* [Data to process]:
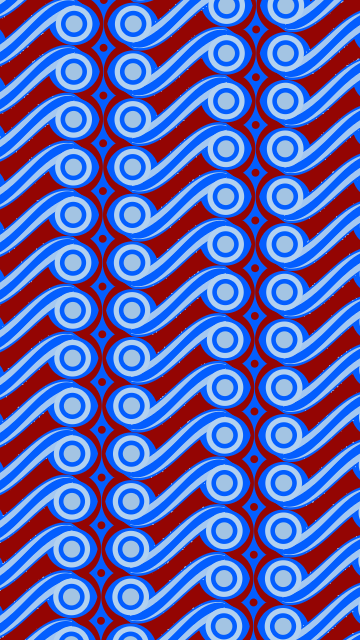
Give the GLSL for this pattern, as a Shadertoy shader.

```glsl
// Slanted columns of S-shaped scrolls ending in ringed discs, with small stars between them.

const float HEIGHT = 768.0;               // design units over the canvas height
const vec2 PERIOD = vec2(183.0, 57.3);    // column width, row height
const vec2 ORIGIN = vec2(215.7, 693.0);   // centre of one scroll
const float COLUMN_RISE = 22.0;           // vertical shift from column to column
const float COLUMN_LEAN = 0.0045;         // slight sideways drift with height
const vec2 DISC = vec2(56.0, 11.0);       // disc centre relative to the scroll centre

const vec3 RED = vec3(0.58, 0.02, 0.01);
const vec3 BLUE = vec3(0.01, 0.37, 1.0);
const vec3 PALE = vec3(0.70, 0.82, 0.94);
const vec3 CORE = vec3(0.64, 0.77, 0.89);

float hash(vec2 p) {
    vec3 q = fract(p.xyx * 0.1031);
    q += dot(q, q.yzx + 33.33);
    return fract((q.x + q.y) * q.z);
}

// Wraps a coordinate to a range centred on zero.
float wrap(float x, float period) {
    return x - period * round(x / period);
}

// Antialiased coverage of a signed distance.
float cover(float dist, float pixel) {
    return clamp(0.5 - dist / pixel, 0.0, 1.0);
}

// Signed distance to the strip between two heights.
float strip(float y, float low, float high) {
    return max(low - y, y - high);
}

// Thickness of a pale stripe; it swells at its disc and tapers away from it.
float stripeWidth(float s) {
    return 8.0 - 4.0 * s - 3.6 * s * s;
}

// Pointed oval around a disc.
float eye(vec2 p) {
    return length(vec2(p.x, abs(p.y) + 6.1)) - 31.6;
}

vec3 drawScroll(vec3 color, vec2 p, float pixel, float fleck) {
    float x = min(p.x, DISC.x);
    float beyond = p.x - x;
    float phase = x * 1.5708 / DISC.x;
    float s = sin(phase);
    float slope = 0.9 * cos(phase);
    float scale = inversesqrt(1.0 + slope * slope);

    // Height above the S-shaped centre line, wrapped over the rows
    float y = wrap(p.y - 32.0 * s, PERIOD.y);
    float halfWidth = 17.0 - 7.0 * pow(x / DISC.x, 2.0) - 0.7 * beyond;
    float body = (abs(y) - halfWidth) * scale;
    color = mix(color, BLUE, cover(body, pixel));

    // Two opposed stripes inside a thin blue outline
    float inner = halfWidth - 3.0;
    float upper = strip(y, inner - stripeWidth(s), inner);
    float lower = strip(y, -inner, -inner + stripeWidth(-s));
    float stripes = max(min(upper, lower) * scale, beyond - 0.5);
    color = mix(color, PALE, cover(stripes, pixel));

    // Sparse pale specks along the outer edge
    float speck = step(0.94, fleck) * cover(abs(body) - 0.7, pixel);
    return mix(color, PALE, 0.7 * speck * step(p.x, DISC.x - 24.0));
}

vec3 drawDisc(vec3 color, vec2 p, float pixel) {
    float r = length(p);
    color = mix(color, PALE, cover(r - 22.0, pixel));
    color = mix(color, BLUE, cover(r - 15.7, pixel));
    return mix(color, CORE, cover(r - 10.2, pixel));
}

// Concave star left between four discs, with a dot in its middle.
vec3 drawStar(vec3 color, vec2 fromDisc, vec2 fromStar, float pixel) {
    float star = max(35.3 - length(fromDisc), -fromDisc.x);
    color = mix(color, BLUE, cover(star, pixel));
    return mix(color, RED, cover(length(fromStar) - 4.7, pixel));
}

void mainImage(out vec4 fragColor, in vec2 fragCoord) {
    float pixel = HEIGHT / iResolution.y;
    vec2 canvas = fragCoord * pixel;

    // Repeat columns along the leaning lattice
    vec2 p = canvas - ORIGIN;
    p.x -= COLUMN_LEAN * p.y;
    float column = round(p.x / PERIOD.x);
    p -= column * vec2(PERIOD.x, COLUMN_RISE);

    // Half-turn symmetry: both ends of a scroll share one description
    p *= p.x < 0.0 ? -1.0 : 1.0;

    vec2 fromDisc = vec2(p.x - DISC.x, wrap(p.y - DISC.y, PERIOD.y));
    vec2 fromStar = vec2(p.x - 0.5 * PERIOD.x,
                         wrap(p.y - DISC.y - 0.5 * PERIOD.y, PERIOD.y));

    vec3 color = drawStar(RED, fromDisc, fromStar, pixel);
    color = mix(color, BLUE, cover(eye(fromDisc), pixel));
    color = drawScroll(color, p, pixel, hash(floor(canvas / 1.5)));
    color = drawDisc(color, fromDisc, pixel);
    fragColor = vec4(color, 1.0);
}
```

* [Goal of the exercise]: Could you give the listing again exactly as it stands, minus any pictures?

* [Response box]:
Give the GLSL for this pattern, as a Shadertoy shader.

```glsl
// Slanted columns of S-shaped scrolls ending in ringed discs, with small stars between them.

const float HEIGHT = 768.0;               // design units over the canvas height
const vec2 PERIOD = vec2(183.0, 57.3);    // column width, row height
const vec2 ORIGIN = vec2(215.7, 693.0);   // centre of one scroll
const float COLUMN_RISE = 22.0;           // vertical shift from column to column
const float COLUMN_LEAN = 0.0045;         // slight sideways drift with height
const vec2 DISC = vec2(56.0, 11.0);       // disc centre relative to the scroll centre

const vec3 RED = vec3(0.58, 0.02, 0.01);
const vec3 BLUE = vec3(0.01, 0.37, 1.0);
const vec3 PALE = vec3(0.70, 0.82, 0.94);
const vec3 CORE = vec3(0.64, 0.77, 0.89);

float hash(vec2 p) {
    vec3 q = fract(p.xyx * 0.1031);
    q += dot(q, q.yzx + 33.33);
    return fract((q.x + q.y) * q.z);
}

// Wraps a coordinate to a range centred on zero.
float wrap(float x, float period) {
    return x - period * round(x / period);
}

// Antialiased coverage of a signed distance.
float cover(float dist, float pixel) {
    return clamp(0.5 - dist / pixel, 0.0, 1.0);
}

// Signed distance to the strip between two heights.
float strip(float y, float low, float high) {
    return max(low - y, y - high);
}

// Thickness of a pale stripe; it swells at its disc and tapers away from it.
float stripeWidth(float s) {
    return 8.0 - 4.0 * s - 3.6 * s * s;
}

// Pointed oval around a disc.
float eye(vec2 p) {
    return length(vec2(p.x, abs(p.y) + 6.1)) - 31.6;
}

vec3 drawScroll(vec3 color, vec2 p, float pixel, float fleck) {
    float x = min(p.x, DISC.x);
    float beyond = p.x - x;
    float phase = x * 1.5708 / DISC.x;
    float s = sin(phase);
    float slope = 0.9 * cos(phase);
    float scale = inversesqrt(1.0 + slope * slope);

    // Height above the S-shaped centre line, wrapped over the rows
    float y = wrap(p.y - 32.0 * s, PERIOD.y);
    float halfWidth = 17.0 - 7.0 * pow(x / DISC.x, 2.0) - 0.7 * beyond;
    float body = (abs(y) - halfWidth) * scale;
    color = mix(color, BLUE, cover(body, pixel));

    // Two opposed stripes inside a thin blue outline
    float inner = halfWidth - 3.0;
    float upper = strip(y, inner - stripeWidth(s), inner);
    float lower = strip(y, -inner, -inner + stripeWidth(-s));
    float stripes = max(min(upper, lower) * scale, beyond - 0.5);
    color = mix(color, PALE, cover(stripes, pixel));

    // Sparse pale specks along the outer edge
    float speck = step(0.94, fleck) * cover(abs(body) - 0.7, pixel);
    return mix(color, PALE, 0.7 * speck * step(p.x, DISC.x - 24.0));
}

vec3 drawDisc(vec3 color, vec2 p, float pixel) {
    float r = length(p);
    color = mix(color, PALE, cover(r - 22.0, pixel));
    color = mix(color, BLUE, cover(r - 15.7, pixel));
    return mix(color, CORE, cover(r - 10.2, pixel));
}

// Concave star left between four discs, with a dot in its middle.
vec3 drawStar(vec3 color, vec2 fromDisc, vec2 fromStar, float pixel) {
    float star = max(35.3 - length(fromDisc), -fromDisc.x);
    color = mix(color, BLUE, cover(star, pixel));
    return mix(color, RED, cover(length(fromStar) - 4.7, pixel));
}

void mainImage(out vec4 fragColor, in vec2 fragCoord) {
    float pixel = HEIGHT / iResolution.y;
    vec2 canvas = fragCoord * pixel;

    // Repeat columns along the leaning lattice
    vec2 p = canvas - ORIGIN;
    p.x -= COLUMN_LEAN * p.y;
    float column = round(p.x / PERIOD.x);
    p -= column * vec2(PERIOD.x, COLUMN_RISE);

    // Half-turn symmetry: both ends of a scroll share one description
    p *= p.x < 0.0 ? -1.0 : 1.0;

    vec2 fromDisc = vec2(p.x - DISC.x, wrap(p.y - DISC.y, PERIOD.y));
    vec2 fromStar = vec2(p.x - 0.5 * PERIOD.x,
                         wrap(p.y - DISC.y - 0.5 * PERIOD.y, PERIOD.y));

    vec3 color = drawStar(RED, fromDisc, fromStar, pixel);
    color = mix(color, BLUE, cover(eye(fromDisc), pixel));
    color = drawScroll(color, p, pixel, hash(floor(canvas / 1.5)));
    color = drawDisc(color, fromDisc, pixel);
    fragColor = vec4(color, 1.0);
}
```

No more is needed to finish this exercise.